|This book is the perfect place for an experienced developer to start with iOS programming. I say experienced developer because this book does a great job of showing you the basics of C and the Objective-C language, but if you don't understand the basics of programming, you are probably going to get lost. Maybe not, but I found myself saying, "I am glad I already know what that is" about quite a few topics that were used to explain the subject matter. If you are experienced with C#, C, Java, or C++, you will be fine.|
This book does a great job of showing you what you need to know to get started with iOS. When you are done with it you should be able to easily move into learning more by reading more books, like iOS Programming: The Big Nerd Ranch Guide (4th Edition). You will need to learn a lot more to be proficient in Xcode and iOS.
The book is broken down into 5 parts. I have summarized each below:
Getting Started (Chapters 1-2)
This first part explains what you can expect from the book, and what the author's expect of you. It then takes you through the steps of creating your first application with Xcode.
How Programming Works (Chapters 3-12)
In this part you get an overview of C. The authors take you on a tour of some programming concepts using the functionality provide by the C language. Topics they cover include Functions, Variables, Types, if/else, Loops, Numbers, Format Strings, Pointers, the Heap, and Structs.
Objective-C and Foundation (Chapters 13-30)
In these chapters the authors take you on a tour of object oriented concepts and Objective-C. Topics covered include Objects, Messages, Memory, NSArray, NSString, Classes, Inheritance, Instance Variables, Leaks, Collection Classes, Constants, Reading and Writing Files, Callbacks, Protocols, and Property Lists.
Event-Driven Applications (Chapters 31-32)
In this part you write an iOS and a Cocoa application. While building the applications the authors introduce the Model-View-Controller pattern, setting up views, wiring up buttons and table views, loading and saving data, Interface Builder, and they discuss the role the application delegate plays.

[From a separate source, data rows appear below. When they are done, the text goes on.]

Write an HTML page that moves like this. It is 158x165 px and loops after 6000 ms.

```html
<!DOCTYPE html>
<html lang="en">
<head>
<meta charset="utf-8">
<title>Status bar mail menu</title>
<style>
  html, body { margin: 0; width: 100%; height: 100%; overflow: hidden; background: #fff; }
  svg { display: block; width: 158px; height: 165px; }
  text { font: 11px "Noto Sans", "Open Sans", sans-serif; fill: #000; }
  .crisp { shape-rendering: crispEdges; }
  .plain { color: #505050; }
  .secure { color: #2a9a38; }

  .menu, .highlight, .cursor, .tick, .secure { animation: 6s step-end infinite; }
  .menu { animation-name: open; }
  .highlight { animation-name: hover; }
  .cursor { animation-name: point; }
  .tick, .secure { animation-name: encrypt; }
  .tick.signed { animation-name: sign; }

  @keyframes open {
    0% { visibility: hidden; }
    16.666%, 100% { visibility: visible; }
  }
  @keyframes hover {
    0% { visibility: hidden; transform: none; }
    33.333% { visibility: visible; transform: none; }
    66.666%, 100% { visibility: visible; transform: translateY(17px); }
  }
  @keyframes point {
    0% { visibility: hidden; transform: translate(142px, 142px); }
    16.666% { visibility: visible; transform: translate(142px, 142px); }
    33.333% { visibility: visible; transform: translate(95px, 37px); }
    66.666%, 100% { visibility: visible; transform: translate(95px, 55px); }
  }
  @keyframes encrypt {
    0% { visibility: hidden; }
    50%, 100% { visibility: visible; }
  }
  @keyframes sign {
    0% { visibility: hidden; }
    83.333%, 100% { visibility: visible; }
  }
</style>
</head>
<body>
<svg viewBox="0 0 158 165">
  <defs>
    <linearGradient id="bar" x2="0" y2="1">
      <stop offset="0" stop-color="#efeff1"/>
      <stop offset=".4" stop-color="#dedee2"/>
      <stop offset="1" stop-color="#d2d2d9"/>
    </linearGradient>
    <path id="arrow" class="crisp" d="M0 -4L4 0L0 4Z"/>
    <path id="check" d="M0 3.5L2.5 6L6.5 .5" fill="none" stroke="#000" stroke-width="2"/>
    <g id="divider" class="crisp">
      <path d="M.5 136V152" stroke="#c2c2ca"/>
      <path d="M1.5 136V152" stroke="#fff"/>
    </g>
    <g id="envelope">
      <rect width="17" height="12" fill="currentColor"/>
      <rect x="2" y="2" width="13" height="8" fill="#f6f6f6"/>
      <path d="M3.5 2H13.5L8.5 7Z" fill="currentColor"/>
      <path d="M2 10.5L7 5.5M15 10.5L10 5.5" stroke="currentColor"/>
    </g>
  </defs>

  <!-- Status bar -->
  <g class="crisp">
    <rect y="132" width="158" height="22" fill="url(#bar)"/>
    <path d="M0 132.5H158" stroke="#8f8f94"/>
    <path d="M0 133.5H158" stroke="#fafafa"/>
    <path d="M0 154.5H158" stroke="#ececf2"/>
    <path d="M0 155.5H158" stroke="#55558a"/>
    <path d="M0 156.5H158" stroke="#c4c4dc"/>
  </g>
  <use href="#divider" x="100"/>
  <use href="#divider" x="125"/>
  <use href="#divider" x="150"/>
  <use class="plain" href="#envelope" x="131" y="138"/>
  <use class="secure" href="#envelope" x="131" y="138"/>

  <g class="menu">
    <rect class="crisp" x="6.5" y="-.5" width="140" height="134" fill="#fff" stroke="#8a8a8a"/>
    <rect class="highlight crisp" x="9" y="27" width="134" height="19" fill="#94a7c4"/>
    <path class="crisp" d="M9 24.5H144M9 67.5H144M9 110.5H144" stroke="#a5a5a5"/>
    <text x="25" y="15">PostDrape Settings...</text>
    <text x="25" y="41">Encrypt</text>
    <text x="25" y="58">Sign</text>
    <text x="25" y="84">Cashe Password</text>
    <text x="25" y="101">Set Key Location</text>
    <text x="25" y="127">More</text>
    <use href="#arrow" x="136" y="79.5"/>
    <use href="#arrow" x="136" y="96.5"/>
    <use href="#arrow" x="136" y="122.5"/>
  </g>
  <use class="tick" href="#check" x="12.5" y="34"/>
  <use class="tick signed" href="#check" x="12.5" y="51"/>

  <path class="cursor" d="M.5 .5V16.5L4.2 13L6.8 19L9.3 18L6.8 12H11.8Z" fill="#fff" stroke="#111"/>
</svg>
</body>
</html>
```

Advanced Objective-C (Chapters 33-37)
Here the authors cover init, more about properties, key-value coding and observing, and categories.
Advanced C (Chapters 38-42)
In these final chapters the authors cover C strings, bitwise operators, C arrays, and using the command line and command line arguments.
How are the code samples? Well that will be up to you because the author's policy is this - "Given that the code samples are short. And that they often go through a few revisions. And that if I publish the code some people will read it instead of typing it in. I'm not going to make the code available."
You will need to type the examples if you want to see them in action. That is not such a big deal because the way the authors use the samples throughout the book is add this ABC code, and then in the next example delete ABC code and add XYZ code, and then leave XY, but delete Z and add DEF code. The authors tell you at the beginning of the book you are going to want to read this in front of a Mac. They aren't kidding.
Coming from a long career in C#, and before that C and C++, this was the perfect place for me to start with iOS programming. I have this second edition and the first edition. I never got around to reviewing the first edition, but wanted to make sure I reviewed this one because I feel it is an awesome asset to the experienced programmer looking to get into iOS programming.
The book also makes a good reference. Topics are short and to the point. There isn't any filler in this book, so when you need to look something up you have a nice concise explanation at your fingertips.
All in all, if you are looking to get into iOS, this is a great place to start. If you are an experienced iOS developer, it makes a nice reference for the features only used once in a blue moon.
Objective-C Programming: The Big Nerd Ranch Guide (2nd Edition)